Her remarks – and the response – are embedded within a growing reality: Culturally the US and Israel are drawing further apart. The ultra-Orthodox right has gone from strength to strength in Israel, with the Orthodox rabbinate having sought and gained influence over policy in Israeli society. At the same time, the country's democracy is increasingly seeking to shut down avenues for nonviolent dissent, whether through the NGO legislation that Clinton referenced or a law passed by the Knesset earlier this year that seeks to outlaw calls for political boycotts on Israel.
I wrote a little bit about this on Friday, in connection with a tone-deaf series of ads that Israel recently ran in a number of US cities warning Israeli expatriates to return home or risk losing their Jewish and Israeli identities. The ads angered a number of prominent Jewish-American organizations.

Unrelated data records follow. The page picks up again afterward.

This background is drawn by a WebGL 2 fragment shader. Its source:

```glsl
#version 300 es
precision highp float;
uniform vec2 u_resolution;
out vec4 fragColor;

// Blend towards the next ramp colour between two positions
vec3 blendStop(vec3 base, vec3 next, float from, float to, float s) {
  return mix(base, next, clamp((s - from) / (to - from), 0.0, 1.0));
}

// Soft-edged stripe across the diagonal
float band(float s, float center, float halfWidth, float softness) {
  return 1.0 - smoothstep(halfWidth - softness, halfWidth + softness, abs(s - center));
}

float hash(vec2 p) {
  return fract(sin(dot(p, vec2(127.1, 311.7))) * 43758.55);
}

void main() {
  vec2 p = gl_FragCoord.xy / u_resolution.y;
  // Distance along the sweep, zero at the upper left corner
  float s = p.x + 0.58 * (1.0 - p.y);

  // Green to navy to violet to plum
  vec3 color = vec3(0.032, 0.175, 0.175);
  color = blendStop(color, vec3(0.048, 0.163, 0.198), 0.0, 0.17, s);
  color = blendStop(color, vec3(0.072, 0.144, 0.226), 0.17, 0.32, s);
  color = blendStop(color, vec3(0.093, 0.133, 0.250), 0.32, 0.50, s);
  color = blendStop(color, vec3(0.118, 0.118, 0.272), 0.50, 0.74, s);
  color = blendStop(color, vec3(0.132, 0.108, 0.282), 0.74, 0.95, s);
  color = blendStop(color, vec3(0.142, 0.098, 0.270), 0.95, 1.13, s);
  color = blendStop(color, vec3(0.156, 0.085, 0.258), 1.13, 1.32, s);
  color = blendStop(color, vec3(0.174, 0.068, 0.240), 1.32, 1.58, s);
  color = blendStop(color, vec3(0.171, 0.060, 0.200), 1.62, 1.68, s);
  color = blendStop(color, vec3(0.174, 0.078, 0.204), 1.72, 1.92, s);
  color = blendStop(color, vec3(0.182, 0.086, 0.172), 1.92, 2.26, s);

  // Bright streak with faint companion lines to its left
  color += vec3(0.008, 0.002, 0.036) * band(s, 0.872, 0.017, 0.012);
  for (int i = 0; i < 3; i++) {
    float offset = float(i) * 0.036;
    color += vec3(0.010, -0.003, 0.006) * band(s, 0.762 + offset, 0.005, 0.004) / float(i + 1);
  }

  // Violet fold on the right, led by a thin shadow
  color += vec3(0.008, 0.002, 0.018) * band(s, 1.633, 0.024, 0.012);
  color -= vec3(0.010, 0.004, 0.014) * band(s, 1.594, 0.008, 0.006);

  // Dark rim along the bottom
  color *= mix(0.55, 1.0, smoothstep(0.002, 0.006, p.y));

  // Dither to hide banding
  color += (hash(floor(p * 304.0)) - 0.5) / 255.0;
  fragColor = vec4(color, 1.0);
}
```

Clinton's comments are telling, coming as they do in an election year. Her boss, President Obama, has taken flak from American Jews for being insufficiently supportive of Israel and is heading toward what promises to be a dog-fight for a second presidential term. In that context, the fact that Clinton was willing to make these kinds of comments is a sign the administration believes many supporters of Israel in the US share their concerns.

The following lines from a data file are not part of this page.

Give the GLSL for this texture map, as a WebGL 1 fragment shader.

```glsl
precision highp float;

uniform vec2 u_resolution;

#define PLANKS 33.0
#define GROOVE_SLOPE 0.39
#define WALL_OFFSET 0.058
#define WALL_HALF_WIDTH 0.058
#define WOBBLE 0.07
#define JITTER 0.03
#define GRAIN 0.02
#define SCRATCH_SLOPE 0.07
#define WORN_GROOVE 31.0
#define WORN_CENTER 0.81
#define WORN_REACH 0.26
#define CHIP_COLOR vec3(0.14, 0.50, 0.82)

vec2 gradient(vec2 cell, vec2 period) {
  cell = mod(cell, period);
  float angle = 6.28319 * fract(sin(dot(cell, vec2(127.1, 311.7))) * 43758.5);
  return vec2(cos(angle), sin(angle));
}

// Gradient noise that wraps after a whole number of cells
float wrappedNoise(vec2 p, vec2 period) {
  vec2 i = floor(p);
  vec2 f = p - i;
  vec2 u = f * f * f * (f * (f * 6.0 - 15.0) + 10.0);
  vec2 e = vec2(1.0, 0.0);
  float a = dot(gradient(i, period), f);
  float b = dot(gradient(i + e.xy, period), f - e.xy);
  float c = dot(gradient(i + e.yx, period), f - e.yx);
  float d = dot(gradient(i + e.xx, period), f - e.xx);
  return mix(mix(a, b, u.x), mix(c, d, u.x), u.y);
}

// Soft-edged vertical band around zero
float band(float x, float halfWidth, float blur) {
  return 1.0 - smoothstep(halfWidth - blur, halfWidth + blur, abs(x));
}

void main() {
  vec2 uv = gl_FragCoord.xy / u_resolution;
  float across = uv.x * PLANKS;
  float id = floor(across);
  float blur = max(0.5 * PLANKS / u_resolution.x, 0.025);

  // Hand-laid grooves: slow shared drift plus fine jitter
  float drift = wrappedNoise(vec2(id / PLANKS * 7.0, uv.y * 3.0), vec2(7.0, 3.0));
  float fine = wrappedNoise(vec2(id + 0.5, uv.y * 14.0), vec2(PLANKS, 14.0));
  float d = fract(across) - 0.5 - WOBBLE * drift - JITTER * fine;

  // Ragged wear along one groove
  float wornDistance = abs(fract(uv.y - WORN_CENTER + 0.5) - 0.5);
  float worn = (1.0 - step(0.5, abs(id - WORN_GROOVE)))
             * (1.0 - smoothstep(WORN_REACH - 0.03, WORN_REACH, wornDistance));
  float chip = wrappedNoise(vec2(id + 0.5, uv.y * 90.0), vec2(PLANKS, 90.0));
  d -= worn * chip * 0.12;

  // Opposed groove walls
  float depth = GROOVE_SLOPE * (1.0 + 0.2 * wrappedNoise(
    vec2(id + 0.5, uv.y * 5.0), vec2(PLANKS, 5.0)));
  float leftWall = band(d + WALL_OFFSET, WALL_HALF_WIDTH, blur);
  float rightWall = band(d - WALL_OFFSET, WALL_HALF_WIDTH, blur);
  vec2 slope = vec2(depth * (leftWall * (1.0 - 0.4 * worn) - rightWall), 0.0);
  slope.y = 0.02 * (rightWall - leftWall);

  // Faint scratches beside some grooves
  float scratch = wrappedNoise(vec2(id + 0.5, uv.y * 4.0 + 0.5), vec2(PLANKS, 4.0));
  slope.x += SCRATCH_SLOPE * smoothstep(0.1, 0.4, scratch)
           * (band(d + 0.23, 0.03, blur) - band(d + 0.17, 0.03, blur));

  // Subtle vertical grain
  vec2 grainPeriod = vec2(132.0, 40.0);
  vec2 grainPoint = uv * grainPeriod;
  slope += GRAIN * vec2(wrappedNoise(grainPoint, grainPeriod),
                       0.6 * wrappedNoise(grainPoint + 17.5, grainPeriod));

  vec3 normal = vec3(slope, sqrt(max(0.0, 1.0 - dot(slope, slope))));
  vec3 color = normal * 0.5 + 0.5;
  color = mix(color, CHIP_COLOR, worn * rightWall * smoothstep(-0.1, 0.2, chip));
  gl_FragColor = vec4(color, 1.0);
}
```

Palestinian activists will be annoyed that her Rosa Parks reference was in regard to Israeli women, not a recent protest by Palestinians in the West Bank against what they say are discriminatory bus policies. But Clinton's criticism was a warning that the "common values" that are often used to explain the close US-Israel relationship are eroding.